Pictures paired with source code:
= = = = = = =

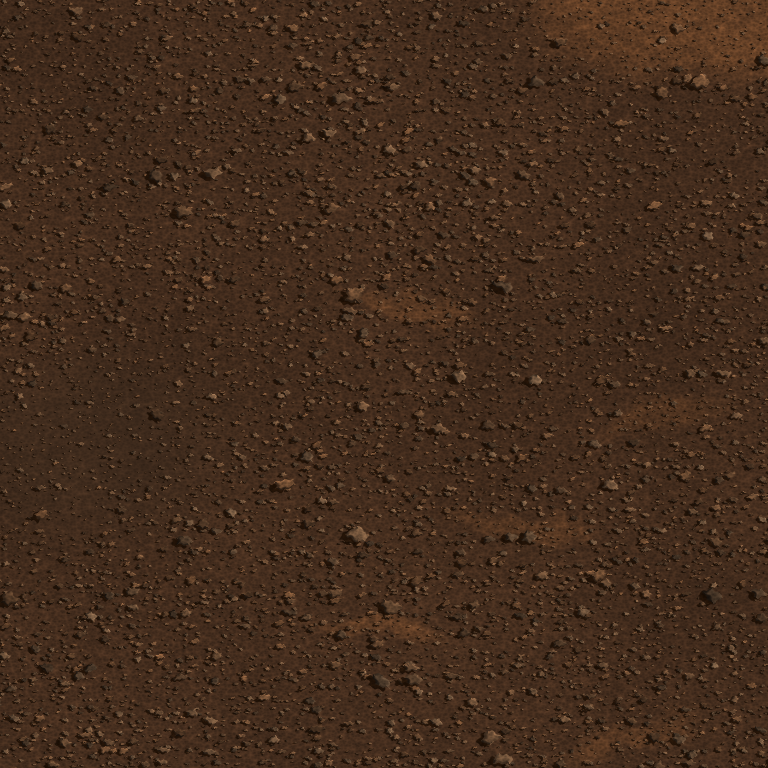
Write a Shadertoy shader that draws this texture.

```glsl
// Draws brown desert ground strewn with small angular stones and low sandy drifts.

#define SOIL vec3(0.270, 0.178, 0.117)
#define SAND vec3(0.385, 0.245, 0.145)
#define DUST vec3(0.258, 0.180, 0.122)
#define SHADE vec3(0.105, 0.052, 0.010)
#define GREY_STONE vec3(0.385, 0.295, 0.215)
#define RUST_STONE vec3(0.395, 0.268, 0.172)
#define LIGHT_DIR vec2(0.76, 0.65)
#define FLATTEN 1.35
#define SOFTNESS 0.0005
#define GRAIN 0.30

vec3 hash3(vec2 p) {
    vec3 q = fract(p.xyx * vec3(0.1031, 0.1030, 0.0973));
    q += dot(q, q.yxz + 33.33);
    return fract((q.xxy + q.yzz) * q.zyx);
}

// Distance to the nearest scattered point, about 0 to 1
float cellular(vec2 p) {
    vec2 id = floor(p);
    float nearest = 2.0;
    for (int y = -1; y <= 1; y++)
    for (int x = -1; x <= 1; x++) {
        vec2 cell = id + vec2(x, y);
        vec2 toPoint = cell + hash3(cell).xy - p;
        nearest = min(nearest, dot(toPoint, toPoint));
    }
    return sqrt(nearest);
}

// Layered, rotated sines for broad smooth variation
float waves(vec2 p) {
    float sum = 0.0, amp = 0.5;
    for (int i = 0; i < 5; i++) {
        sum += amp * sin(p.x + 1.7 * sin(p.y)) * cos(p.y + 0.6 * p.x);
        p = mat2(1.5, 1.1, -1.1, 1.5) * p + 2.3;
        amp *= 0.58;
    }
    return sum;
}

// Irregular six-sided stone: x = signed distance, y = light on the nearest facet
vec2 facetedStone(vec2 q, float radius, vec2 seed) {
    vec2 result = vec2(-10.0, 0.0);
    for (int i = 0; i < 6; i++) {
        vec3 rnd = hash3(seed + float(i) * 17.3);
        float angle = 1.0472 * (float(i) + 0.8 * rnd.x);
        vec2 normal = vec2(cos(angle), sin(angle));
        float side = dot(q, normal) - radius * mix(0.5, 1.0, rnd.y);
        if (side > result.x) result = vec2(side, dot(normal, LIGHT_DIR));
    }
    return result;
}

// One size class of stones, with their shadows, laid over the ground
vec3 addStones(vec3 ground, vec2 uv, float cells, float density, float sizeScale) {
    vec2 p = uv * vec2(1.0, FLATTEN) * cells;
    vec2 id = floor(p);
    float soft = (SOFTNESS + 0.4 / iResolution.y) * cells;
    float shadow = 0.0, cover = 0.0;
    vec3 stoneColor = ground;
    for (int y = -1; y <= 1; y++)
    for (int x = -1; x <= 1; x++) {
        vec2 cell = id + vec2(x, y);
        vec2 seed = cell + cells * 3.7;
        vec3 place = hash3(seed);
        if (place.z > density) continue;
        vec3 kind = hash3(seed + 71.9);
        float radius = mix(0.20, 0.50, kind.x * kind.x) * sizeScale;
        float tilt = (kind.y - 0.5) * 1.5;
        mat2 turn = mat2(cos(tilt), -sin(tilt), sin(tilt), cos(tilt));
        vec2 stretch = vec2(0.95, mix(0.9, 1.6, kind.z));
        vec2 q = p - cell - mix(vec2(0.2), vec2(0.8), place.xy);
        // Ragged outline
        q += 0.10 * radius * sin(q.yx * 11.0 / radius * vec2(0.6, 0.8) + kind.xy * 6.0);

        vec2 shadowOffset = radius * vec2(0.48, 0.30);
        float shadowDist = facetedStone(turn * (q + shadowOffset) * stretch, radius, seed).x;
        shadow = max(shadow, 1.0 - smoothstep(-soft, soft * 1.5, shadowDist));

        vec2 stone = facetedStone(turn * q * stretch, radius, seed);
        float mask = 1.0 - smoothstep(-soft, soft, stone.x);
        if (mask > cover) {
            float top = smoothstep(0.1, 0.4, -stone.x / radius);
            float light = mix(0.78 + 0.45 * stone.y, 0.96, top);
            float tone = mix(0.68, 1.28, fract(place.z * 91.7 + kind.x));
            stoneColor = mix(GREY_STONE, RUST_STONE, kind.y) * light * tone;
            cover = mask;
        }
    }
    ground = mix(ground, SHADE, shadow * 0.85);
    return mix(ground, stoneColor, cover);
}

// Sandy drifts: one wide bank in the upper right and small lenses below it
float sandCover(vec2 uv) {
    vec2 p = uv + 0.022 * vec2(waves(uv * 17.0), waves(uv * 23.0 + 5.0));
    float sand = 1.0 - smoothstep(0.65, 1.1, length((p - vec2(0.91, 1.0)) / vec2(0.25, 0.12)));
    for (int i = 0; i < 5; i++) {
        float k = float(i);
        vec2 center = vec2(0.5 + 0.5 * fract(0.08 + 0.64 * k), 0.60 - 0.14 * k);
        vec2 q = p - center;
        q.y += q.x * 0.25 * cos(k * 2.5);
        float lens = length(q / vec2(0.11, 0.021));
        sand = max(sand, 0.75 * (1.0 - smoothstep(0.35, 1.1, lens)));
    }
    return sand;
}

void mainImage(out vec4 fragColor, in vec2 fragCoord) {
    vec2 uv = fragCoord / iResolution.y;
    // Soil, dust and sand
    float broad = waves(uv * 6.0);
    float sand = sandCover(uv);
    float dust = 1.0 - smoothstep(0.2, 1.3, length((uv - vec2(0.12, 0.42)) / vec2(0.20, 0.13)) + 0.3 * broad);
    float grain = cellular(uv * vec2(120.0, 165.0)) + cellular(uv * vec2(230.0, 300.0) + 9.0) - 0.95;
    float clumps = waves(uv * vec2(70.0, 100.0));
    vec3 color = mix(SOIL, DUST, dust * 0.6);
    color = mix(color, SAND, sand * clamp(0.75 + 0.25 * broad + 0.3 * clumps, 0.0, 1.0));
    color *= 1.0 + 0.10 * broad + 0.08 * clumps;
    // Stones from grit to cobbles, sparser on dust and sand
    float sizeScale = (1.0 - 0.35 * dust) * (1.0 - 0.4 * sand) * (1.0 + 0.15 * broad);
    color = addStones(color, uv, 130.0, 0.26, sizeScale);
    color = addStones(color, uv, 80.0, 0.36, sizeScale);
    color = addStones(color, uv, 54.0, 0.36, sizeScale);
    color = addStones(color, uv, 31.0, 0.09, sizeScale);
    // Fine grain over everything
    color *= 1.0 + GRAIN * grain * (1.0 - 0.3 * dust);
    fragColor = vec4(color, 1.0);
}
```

= = = = = = =

Problem details: Look through the entries above and work out how many lines contain the string "seed". Give that number alone.

Written answer: 7